WORK TO BE COMPLETED
Could you please retype all of the data below exactly?

#### INFORMATION SHOWN

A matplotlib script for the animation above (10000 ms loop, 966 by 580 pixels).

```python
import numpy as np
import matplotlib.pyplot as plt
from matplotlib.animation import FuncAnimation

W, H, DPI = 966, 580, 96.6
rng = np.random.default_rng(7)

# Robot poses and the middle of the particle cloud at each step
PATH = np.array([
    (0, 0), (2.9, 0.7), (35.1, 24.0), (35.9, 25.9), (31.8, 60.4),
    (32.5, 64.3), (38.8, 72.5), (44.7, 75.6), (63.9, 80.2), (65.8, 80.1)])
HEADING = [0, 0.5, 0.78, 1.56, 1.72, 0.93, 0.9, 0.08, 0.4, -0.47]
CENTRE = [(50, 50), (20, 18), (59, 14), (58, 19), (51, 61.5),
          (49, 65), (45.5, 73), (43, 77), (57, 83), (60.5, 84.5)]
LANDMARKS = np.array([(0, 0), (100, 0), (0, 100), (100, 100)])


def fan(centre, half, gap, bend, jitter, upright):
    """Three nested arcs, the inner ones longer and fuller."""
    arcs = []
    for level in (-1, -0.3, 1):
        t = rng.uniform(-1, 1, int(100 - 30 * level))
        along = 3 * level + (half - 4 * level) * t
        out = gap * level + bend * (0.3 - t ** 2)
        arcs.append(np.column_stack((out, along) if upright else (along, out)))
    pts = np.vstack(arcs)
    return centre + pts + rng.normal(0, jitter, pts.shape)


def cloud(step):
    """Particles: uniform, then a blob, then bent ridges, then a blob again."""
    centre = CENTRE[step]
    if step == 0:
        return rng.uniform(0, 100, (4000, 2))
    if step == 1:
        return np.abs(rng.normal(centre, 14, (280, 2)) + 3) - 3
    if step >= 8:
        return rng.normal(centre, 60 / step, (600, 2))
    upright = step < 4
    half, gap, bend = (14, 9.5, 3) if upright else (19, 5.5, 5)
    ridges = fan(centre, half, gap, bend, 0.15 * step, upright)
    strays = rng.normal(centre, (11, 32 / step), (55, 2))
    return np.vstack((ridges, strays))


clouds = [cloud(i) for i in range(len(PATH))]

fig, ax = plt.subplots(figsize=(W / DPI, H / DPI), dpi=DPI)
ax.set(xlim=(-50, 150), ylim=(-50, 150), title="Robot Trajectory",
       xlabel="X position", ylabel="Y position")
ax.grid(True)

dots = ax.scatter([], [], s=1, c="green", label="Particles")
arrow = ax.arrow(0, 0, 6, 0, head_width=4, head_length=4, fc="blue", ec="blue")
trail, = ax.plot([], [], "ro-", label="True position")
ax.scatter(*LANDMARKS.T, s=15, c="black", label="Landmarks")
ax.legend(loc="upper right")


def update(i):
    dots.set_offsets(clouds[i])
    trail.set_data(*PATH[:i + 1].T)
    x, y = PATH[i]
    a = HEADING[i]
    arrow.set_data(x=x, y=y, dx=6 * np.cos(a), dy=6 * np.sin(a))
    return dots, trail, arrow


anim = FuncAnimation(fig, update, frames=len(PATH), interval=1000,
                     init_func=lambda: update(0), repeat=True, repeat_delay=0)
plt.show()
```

########

WRITTEN RESPONSE
A matplotlib script for the animation above (10000 ms loop, 966 by 580 pixels).

```python
import numpy as np
import matplotlib.pyplot as plt
from matplotlib.animation import FuncAnimation

W, H, DPI = 966, 580, 96.6
rng = np.random.default_rng(7)

# Robot poses and the middle of the particle cloud at each step
PATH = np.array([
    (0, 0), (2.9, 0.7), (35.1, 24.0), (35.9, 25.9), (31.8, 60.4),
    (32.5, 64.3), (38.8, 72.5), (44.7, 75.6), (63.9, 80.2), (65.8, 80.1)])
HEADING = [0, 0.5, 0.78, 1.56, 1.72, 0.93, 0.9, 0.08, 0.4, -0.47]
CENTRE = [(50, 50), (20, 18), (59, 14), (58, 19), (51, 61.5),
          (49, 65), (45.5, 73), (43, 77), (57, 83), (60.5, 84.5)]
LANDMARKS = np.array([(0, 0), (100, 0), (0, 100), (100, 100)])


def fan(centre, half, gap, bend, jitter, upright):
    """Three nested arcs, the inner ones longer and fuller."""
    arcs = []
    for level in (-1, -0.3, 1):
        t = rng.uniform(-1, 1, int(100 - 30 * level))
        along = 3 * level + (half - 4 * level) * t
        out = gap * level + bend * (0.3 - t ** 2)
        arcs.append(np.column_stack((out, along) if upright else (along, out)))
    pts = np.vstack(arcs)
    return centre + pts + rng.normal(0, jitter, pts.shape)


def cloud(step):
    """Particles: uniform, then a blob, then bent ridges, then a blob again."""
    centre = CENTRE[step]
    if step == 0:
        return rng.uniform(0, 100, (4000, 2))
    if step == 1:
        return np.abs(rng.normal(centre, 14, (280, 2)) + 3) - 3
    if step >= 8:
        return rng.normal(centre, 60 / step, (600, 2))
    upright = step < 4
    half, gap, bend = (14, 9.5, 3) if upright else (19, 5.5, 5)
    ridges = fan(centre, half, gap, bend, 0.15 * step, upright)
    strays = rng.normal(centre, (11, 32 / step), (55, 2))
    return np.vstack((ridges, strays))


clouds = [cloud(i) for i in range(len(PATH))]

fig, ax = plt.subplots(figsize=(W / DPI, H / DPI), dpi=DPI)
ax.set(xlim=(-50, 150), ylim=(-50, 150), title="Robot Trajectory",
       xlabel="X position", ylabel="Y position")
ax.grid(True)

dots = ax.scatter([], [], s=1, c="green", label="Particles")
arrow = ax.arrow(0, 0, 6, 0, head_width=4, head_length=4, fc="blue", ec="blue")
trail, = ax.plot([], [], "ro-", label="True position")
ax.scatter(*LANDMARKS.T, s=15, c="black", label="Landmarks")
ax.legend(loc="upper right")


def update(i):
    dots.set_offsets(clouds[i])
    trail.set_data(*PATH[:i + 1].T)
    x, y = PATH[i]
    a = HEADING[i]
    arrow.set_data(x=x, y=y, dx=6 * np.cos(a), dy=6 * np.sin(a))
    return dots, trail, arrow


anim = FuncAnimation(fig, update, frames=len(PATH), interval=1000,
                     init_func=lambda: update(0), repeat=True, repeat_delay=0)
plt.show()
```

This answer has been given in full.